Write out the records in full and without alteration, setting aside their pictures.

※

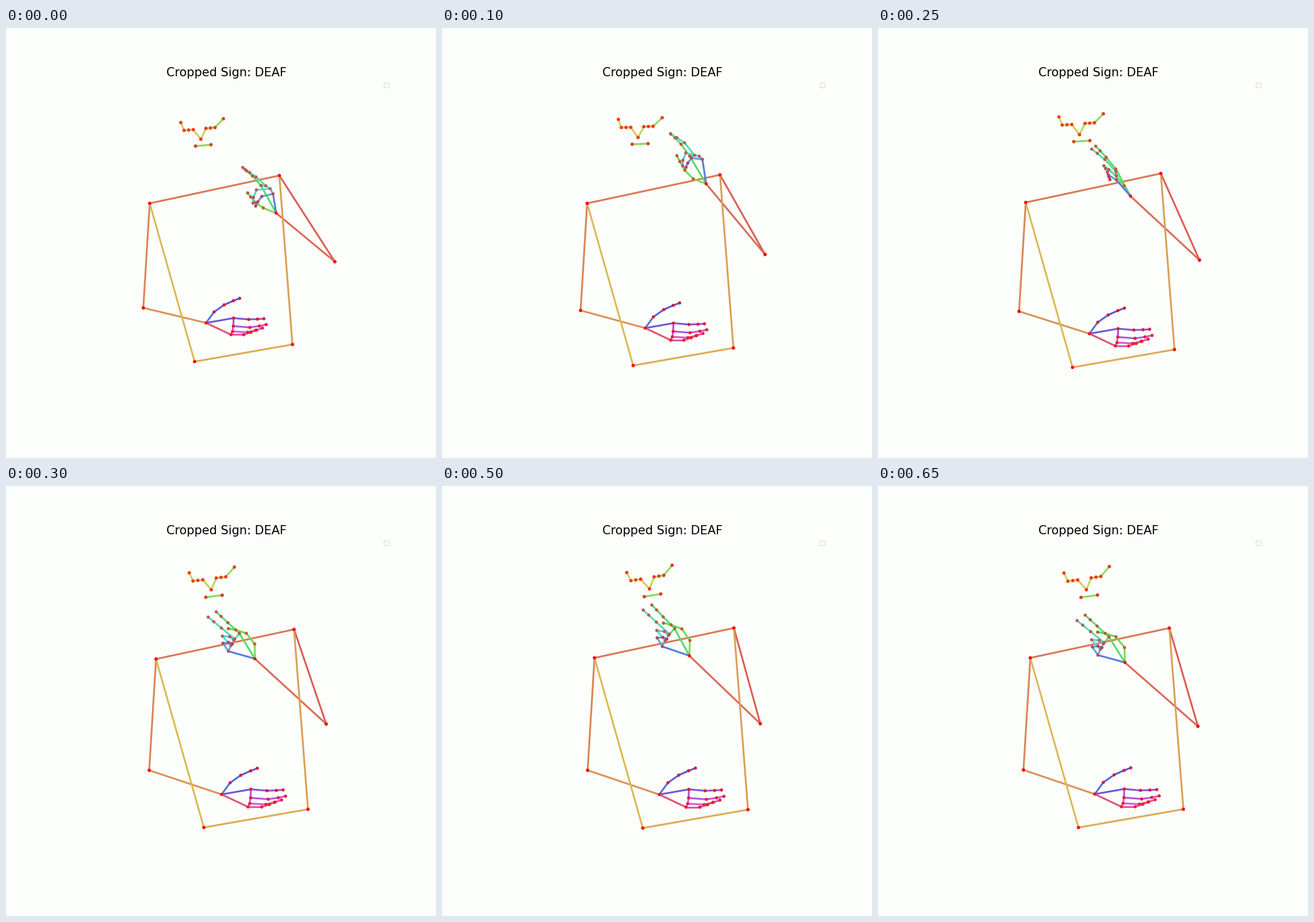
Animation of 748x748 px, one loop 0.7 s. Source, as a matplotlib script:

```python
import colorsys

import numpy as np
import matplotlib.pyplot as plt
from matplotlib.animation import FuncAnimation
from matplotlib.collections import LineCollection
from matplotlib.patches import FancyBboxPatch

SIZE, DPI = 748, 88
PX = 72 / DPI                       # points per pixel
FRAMES, INTERVAL = 14, 50
BACKGROUND = "#fcfefb"

# Key times; the touch is held from the fifth to the sixth.
KEY_TIMES = np.array([0, 2, 4, 6, 8, 10, 13])
KEY_ORDER = [0, 1, 2, 3, 4, 4, 5]

# The signer comes a little closer to the camera and tilts the head.
SCALE = [0.93, 0.953, 0.948, 0.99, 1, 0.997]
TILT = [-4.5, -1.5, 0, -6.5, -8.5, -7.5]
SHOULDER = [(250, 305), (252.5, 305), (253, 306), (261, 301), (265.3, 299), (265, 299)]
NOSE = [(339, 193.5), (341, 190.5), (344, 190.5), (357, 180.5), (361, 179), (362.5, 180.5)]
ELBOW = [(572, 406.5), (562, 394), (561.5, 393.5), (557, 414), (553.7, 413.5), (556.5, 418)]
SIGN_WRIST = [(470, 322), (459.5, 271), (445.5, 284.5), (433, 300.5), (430.2, 295.2), (429.5, 307)]
REST_WRIST = [(348, 513), (353.5, 522), (360.5, 527), (375, 536.5), (378, 536.7), (377, 536)]


def place(shape, origin, scale=1.0, turn=0.0):
    """Scale a shape, turn it clockwise by degrees and move it."""
    c, s = np.cos(np.radians(turn)), np.sin(np.radians(turn))
    return np.asarray(shape) @ np.array([[c, s], [-s, c]]) * scale + origin


def finger(x, y, length, angle, curl, bones=(1, 0.58, 0.42)):
    """Four joints from the knuckle on: three shrinking bones, bent by curl."""
    angles = np.radians(angle + curl * np.array([0, 1, 1.25]))
    steps = length * np.array(bones)[:, None] * np.stack([np.cos(angles), np.sin(angles)], 1)
    return np.vstack([(x, y), (x, y) + np.cumsum(steps, axis=0)])


def hand(thumb, *fingers):
    """Wrist at the origin, then thumb and fingers."""
    return np.vstack([(0, 0), finger(*thumb, bones=(1, 0.82, 0.55))]
                     + [finger(*f) for f in fingers])


# Knuckle x, y, first bone's length, its direction, curl.
low = hand((-22.5, -9, 16, 215, 14), (-26.5, -48, 22.3, 228, -6), (-18, -47.5, 23, 222, -7),
           (-10.5, -42.5, 24, 175, -64), (-5.5, -33.5, 20, 167, -40))
raised = hand((-22.5, -8.5, 21, 226, 14), (-28.5, -48, 25.8, 234, -8), (-20, -49.5, 28, 231, -17),
              (-12, -48, 24, 194, -82), (-6.5, -42.5, 19, 187, -60))
turned = hand((1, -26.5, 24.5, 235, -34), (-25.5, -47, 28.6, 226, 0), (-34.5, -37.5, 31, 222.5, 0),
              (-42, -26, 23, 231, 137), (-47, -16, 17.5, 239, 116))
relaxed = hand((15, -20.5, 23, -35, 11), (51.5, -9, 28.4, 5, -7), (51, 6, 31, 4.5, -13),
               (49.5, 16, 28.5, 3, -17), (46.5, 22, 24, 0, -18))
# Shape, scale and turn of the signing hand at each key.
SIGNING = [(low, 1, 0), (raised, 1, 0), (raised, 1, 5),
           (turned, 0.965, -3), (turned, 1, 0), (turned, 0.98, -3.5)]

# Shoulder, elbow and hips, measured from the other shoulder.
torso = [(242.5, -52), (0, 0), (-12, 195.5), (267, 264), (84, 296)]

# Inner eye, eye, outer eye and ear on each side, measured from the nose.
face = [(0, 0), (-12.8, -19), (-21.4, -19), (-30, -19), (-35, -34),
        (11, -19.5), (19.5, -19.6), (28, -19.7), (45, -35), (-11, 12), (18, 11.7)]


def skeleton(k):
    shape, scale, turn = SIGNING[k]
    body = place(torso, SHOULDER[k], SCALE[k])
    return np.vstack([body[:2], ELBOW[k], body[2:],
                      place(face, NOSE[k], SCALE[k], TILT[k]),
                      place(shape, SIGN_WRIST[k], scale, turn),
                      place(relaxed, REST_WRIST[k], SCALE[k])])


joints = np.stack([skeleton(k) for k in KEY_ORDER])
COUNT = joints.shape[1]
FACE = 6
SIGN = FACE + len(face)
REST = SIGN + len(low)


def chain(*nodes):
    return list(zip(nodes, nodes[1:]))


def shifted(pairs, start):
    return [(a + start, b + start) for a, b in pairs]


body_edges = chain(0, 2, SIGN) + chain(0, 1, 3, REST) + chain(0, 4, 5) + [(1, 5)]
face_edges = chain(0, 1, 2, 3, 4) + chain(0, 5, 6, 7, 8) + [(9, 10)]
hand_edges = chain(0, 1, 2, 3, 4) + [(0, 5)]
for base in (5, 9, 13, 17):
    hand_edges += chain(*range(base, base + 4))
    hand_edges.append((base, base + 4) if base < 17 else (0, 17))
edges = np.array(body_edges + shifted(face_edges, FACE)
                 + shifted(hand_edges, SIGN) + shifted(hand_edges, REST))

HUES = 61
edge_colors = np.array([colorsys.hls_to_rgb((0.01 + i / HUES) % 1, 0.6, 0.65)
                        for i in range(len(edges))])

# Each joint is red, tinted by the first edge that reaches it.
RED = np.array([1, 0.02, 0.02])
redness = np.full(COUNT, 0.72)
redness[:FACE] = redness[[SIGN, REST]] = 0.93
redness[SIGN + 1:REST] = 0.58
dot_colors = np.zeros((COUNT, 3))
for ends, color in reversed(list(zip(edges, edge_colors))):
    for j in ends:
        dot_colors[j] = redness[j] * RED + (1 - redness[j]) * color
dot_px = np.where(np.arange(COUNT) < SIGN, 6, 5.6)

fig = plt.figure(figsize=(SIZE / DPI, SIZE / DPI), dpi=DPI, facecolor=BACKGROUND)
ax = fig.add_axes([0, 0, 1, 1])
ax.set(xlim=(0, SIZE), ylim=(SIZE, 0))
ax.axis("off")
ax.text(383.3, 83.5, "Cropped Sign: DEAF", ha="center", va="baseline",
        family="DejaVu Sans", size=20.83 * PX, color="black")
ax.add_patch(FancyBboxPatch((657.7, 95.7), 9, 8, boxstyle="round,pad=0,rounding_size=2",
                            fc=BACKGROUND, ec="#dadcda", lw=1.3 * PX))
bones = LineCollection([], colors=edge_colors, linewidths=3.2 * PX,
                       capstyle="projecting", zorder=2)
ax.add_collection(bones)
dots = ax.scatter(*joints[0].T, s=(dot_px * PX) ** 2, c=dot_colors, linewidths=0, zorder=3)


def pose(frame):
    k = min(np.searchsorted(KEY_TIMES, frame, side="right") - 1, len(KEY_TIMES) - 2)
    t = (frame - KEY_TIMES[k]) / (KEY_TIMES[k + 1] - KEY_TIMES[k])
    return joints[k] * (1 - t) + joints[k + 1] * t


def draw(frame):
    points = pose(frame)
    bones.set_segments(points[edges])
    dots.set_offsets(points)
    return bones, dots


anim = FuncAnimation(fig, draw, frames=FRAMES, interval=INTERVAL,
                     init_func=lambda: draw(0), repeat=True, repeat_delay=0)
plt.show()
```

※

_Solution_
Animation of 748x748 px, one loop 0.7 s. Source, as a matplotlib script:

```python
import colorsys

import numpy as np
import matplotlib.pyplot as plt
from matplotlib.animation import FuncAnimation
from matplotlib.collections import LineCollection
from matplotlib.patches import FancyBboxPatch

SIZE, DPI = 748, 88
PX = 72 / DPI                       # points per pixel
FRAMES, INTERVAL = 14, 50
BACKGROUND = "#fcfefb"

# Key times; the touch is held from the fifth to the sixth.
KEY_TIMES = np.array([0, 2, 4, 6, 8, 10, 13])
KEY_ORDER = [0, 1, 2, 3, 4, 4, 5]

# The signer comes a little closer to the camera and tilts the head.
SCALE = [0.93, 0.953, 0.948, 0.99, 1, 0.997]
TILT = [-4.5, -1.5, 0, -6.5, -8.5, -7.5]
SHOULDER = [(250, 305), (252.5, 305), (253, 306), (261, 301), (265.3, 299), (265, 299)]
NOSE = [(339, 193.5), (341, 190.5), (344, 190.5), (357, 180.5), (361, 179), (362.5, 180.5)]
ELBOW = [(572, 406.5), (562, 394), (561.5, 393.5), (557, 414), (553.7, 413.5), (556.5, 418)]
SIGN_WRIST = [(470, 322), (459.5, 271), (445.5, 284.5), (433, 300.5), (430.2, 295.2), (429.5, 307)]
REST_WRIST = [(348, 513), (353.5, 522), (360.5, 527), (375, 536.5), (378, 536.7), (377, 536)]


def place(shape, origin, scale=1.0, turn=0.0):
    """Scale a shape, turn it clockwise by degrees and move it."""
    c, s = np.cos(np.radians(turn)), np.sin(np.radians(turn))
    return np.asarray(shape) @ np.array([[c, s], [-s, c]]) * scale + origin


def finger(x, y, length, angle, curl, bones=(1, 0.58, 0.42)):
    """Four joints from the knuckle on: three shrinking bones, bent by curl."""
    angles = np.radians(angle + curl * np.array([0, 1, 1.25]))
    steps = length * np.array(bones)[:, None] * np.stack([np.cos(angles), np.sin(angles)], 1)
    return np.vstack([(x, y), (x, y) + np.cumsum(steps, axis=0)])


def hand(thumb, *fingers):
    """Wrist at the origin, then thumb and fingers."""
    return np.vstack([(0, 0), finger(*thumb, bones=(1, 0.82, 0.55))]
                     + [finger(*f) for f in fingers])


# Knuckle x, y, first bone's length, its direction, curl.
low = hand((-22.5, -9, 16, 215, 14), (-26.5, -48, 22.3, 228, -6), (-18, -47.5, 23, 222, -7),
           (-10.5, -42.5, 24, 175, -64), (-5.5, -33.5, 20, 167, -40))
raised = hand((-22.5, -8.5, 21, 226, 14), (-28.5, -48, 25.8, 234, -8), (-20, -49.5, 28, 231, -17),
              (-12, -48, 24, 194, -82), (-6.5, -42.5, 19, 187, -60))
turned = hand((1, -26.5, 24.5, 235, -34), (-25.5, -47, 28.6, 226, 0), (-34.5, -37.5, 31, 222.5, 0),
              (-42, -26, 23, 231, 137), (-47, -16, 17.5, 239, 116))
relaxed = hand((15, -20.5, 23, -35, 11), (51.5, -9, 28.4, 5, -7), (51, 6, 31, 4.5, -13),
               (49.5, 16, 28.5, 3, -17), (46.5, 22, 24, 0, -18))
# Shape, scale and turn of the signing hand at each key.
SIGNING = [(low, 1, 0), (raised, 1, 0), (raised, 1, 5),
           (turned, 0.965, -3), (turned, 1, 0), (turned, 0.98, -3.5)]

# Shoulder, elbow and hips, measured from the other shoulder.
torso = [(242.5, -52), (0, 0), (-12, 195.5), (267, 264), (84, 296)]

# Inner eye, eye, outer eye and ear on each side, measured from the nose.
face = [(0, 0), (-12.8, -19), (-21.4, -19), (-30, -19), (-35, -34),
        (11, -19.5), (19.5, -19.6), (28, -19.7), (45, -35), (-11, 12), (18, 11.7)]


def skeleton(k):
    shape, scale, turn = SIGNING[k]
    body = place(torso, SHOULDER[k], SCALE[k])
    return np.vstack([body[:2], ELBOW[k], body[2:],
                      place(face, NOSE[k], SCALE[k], TILT[k]),
                      place(shape, SIGN_WRIST[k], scale, turn),
                      place(relaxed, REST_WRIST[k], SCALE[k])])


joints = np.stack([skeleton(k) for k in KEY_ORDER])
COUNT = joints.shape[1]
FACE = 6
SIGN = FACE + len(face)
REST = SIGN + len(low)


def chain(*nodes):
    return list(zip(nodes, nodes[1:]))


def shifted(pairs, start):
    return [(a + start, b + start) for a, b in pairs]


body_edges = chain(0, 2, SIGN) + chain(0, 1, 3, REST) + chain(0, 4, 5) + [(1, 5)]
face_edges = chain(0, 1, 2, 3, 4) + chain(0, 5, 6, 7, 8) + [(9, 10)]
hand_edges = chain(0, 1, 2, 3, 4) + [(0, 5)]
for base in (5, 9, 13, 17):
    hand_edges += chain(*range(base, base + 4))
    hand_edges.append((base, base + 4) if base < 17 else (0, 17))
edges = np.array(body_edges + shifted(face_edges, FACE)
                 + shifted(hand_edges, SIGN) + shifted(hand_edges, REST))

HUES = 61
edge_colors = np.array([colorsys.hls_to_rgb((0.01 + i / HUES) % 1, 0.6, 0.65)
                        for i in range(len(edges))])

# Each joint is red, tinted by the first edge that reaches it.
RED = np.array([1, 0.02, 0.02])
redness = np.full(COUNT, 0.72)
redness[:FACE] = redness[[SIGN, REST]] = 0.93
redness[SIGN + 1:REST] = 0.58
dot_colors = np.zeros((COUNT, 3))
for ends, color in reversed(list(zip(edges, edge_colors))):
    for j in ends:
        dot_colors[j] = redness[j] * RED + (1 - redness[j]) * color
dot_px = np.where(np.arange(COUNT) < SIGN, 6, 5.6)

fig = plt.figure(figsize=(SIZE / DPI, SIZE / DPI), dpi=DPI, facecolor=BACKGROUND)
ax = fig.add_axes([0, 0, 1, 1])
ax.set(xlim=(0, SIZE), ylim=(SIZE, 0))
ax.axis("off")
ax.text(383.3, 83.5, "Cropped Sign: DEAF", ha="center", va="baseline",
        family="DejaVu Sans", size=20.83 * PX, color="black")
ax.add_patch(FancyBboxPatch((657.7, 95.7), 9, 8, boxstyle="round,pad=0,rounding_size=2",
                            fc=BACKGROUND, ec="#dadcda", lw=1.3 * PX))
bones = LineCollection([], colors=edge_colors, linewidths=3.2 * PX,
                       capstyle="projecting", zorder=2)
ax.add_collection(bones)
dots = ax.scatter(*joints[0].T, s=(dot_px * PX) ** 2, c=dot_colors, linewidths=0, zorder=3)


def pose(frame):
    k = min(np.searchsorted(KEY_TIMES, frame, side="right") - 1, len(KEY_TIMES) - 2)
    t = (frame - KEY_TIMES[k]) / (KEY_TIMES[k + 1] - KEY_TIMES[k])
    return joints[k] * (1 - t) + joints[k + 1] * t


def draw(frame):
    points = pose(frame)
    bones.set_segments(points[edges])
    dots.set_offsets(points)
    return bones, dots


anim = FuncAnimation(fig, draw, frames=FRAMES, interval=INTERVAL,
                     init_func=lambda: draw(0), repeat=True, repeat_delay=0)
plt.show()
```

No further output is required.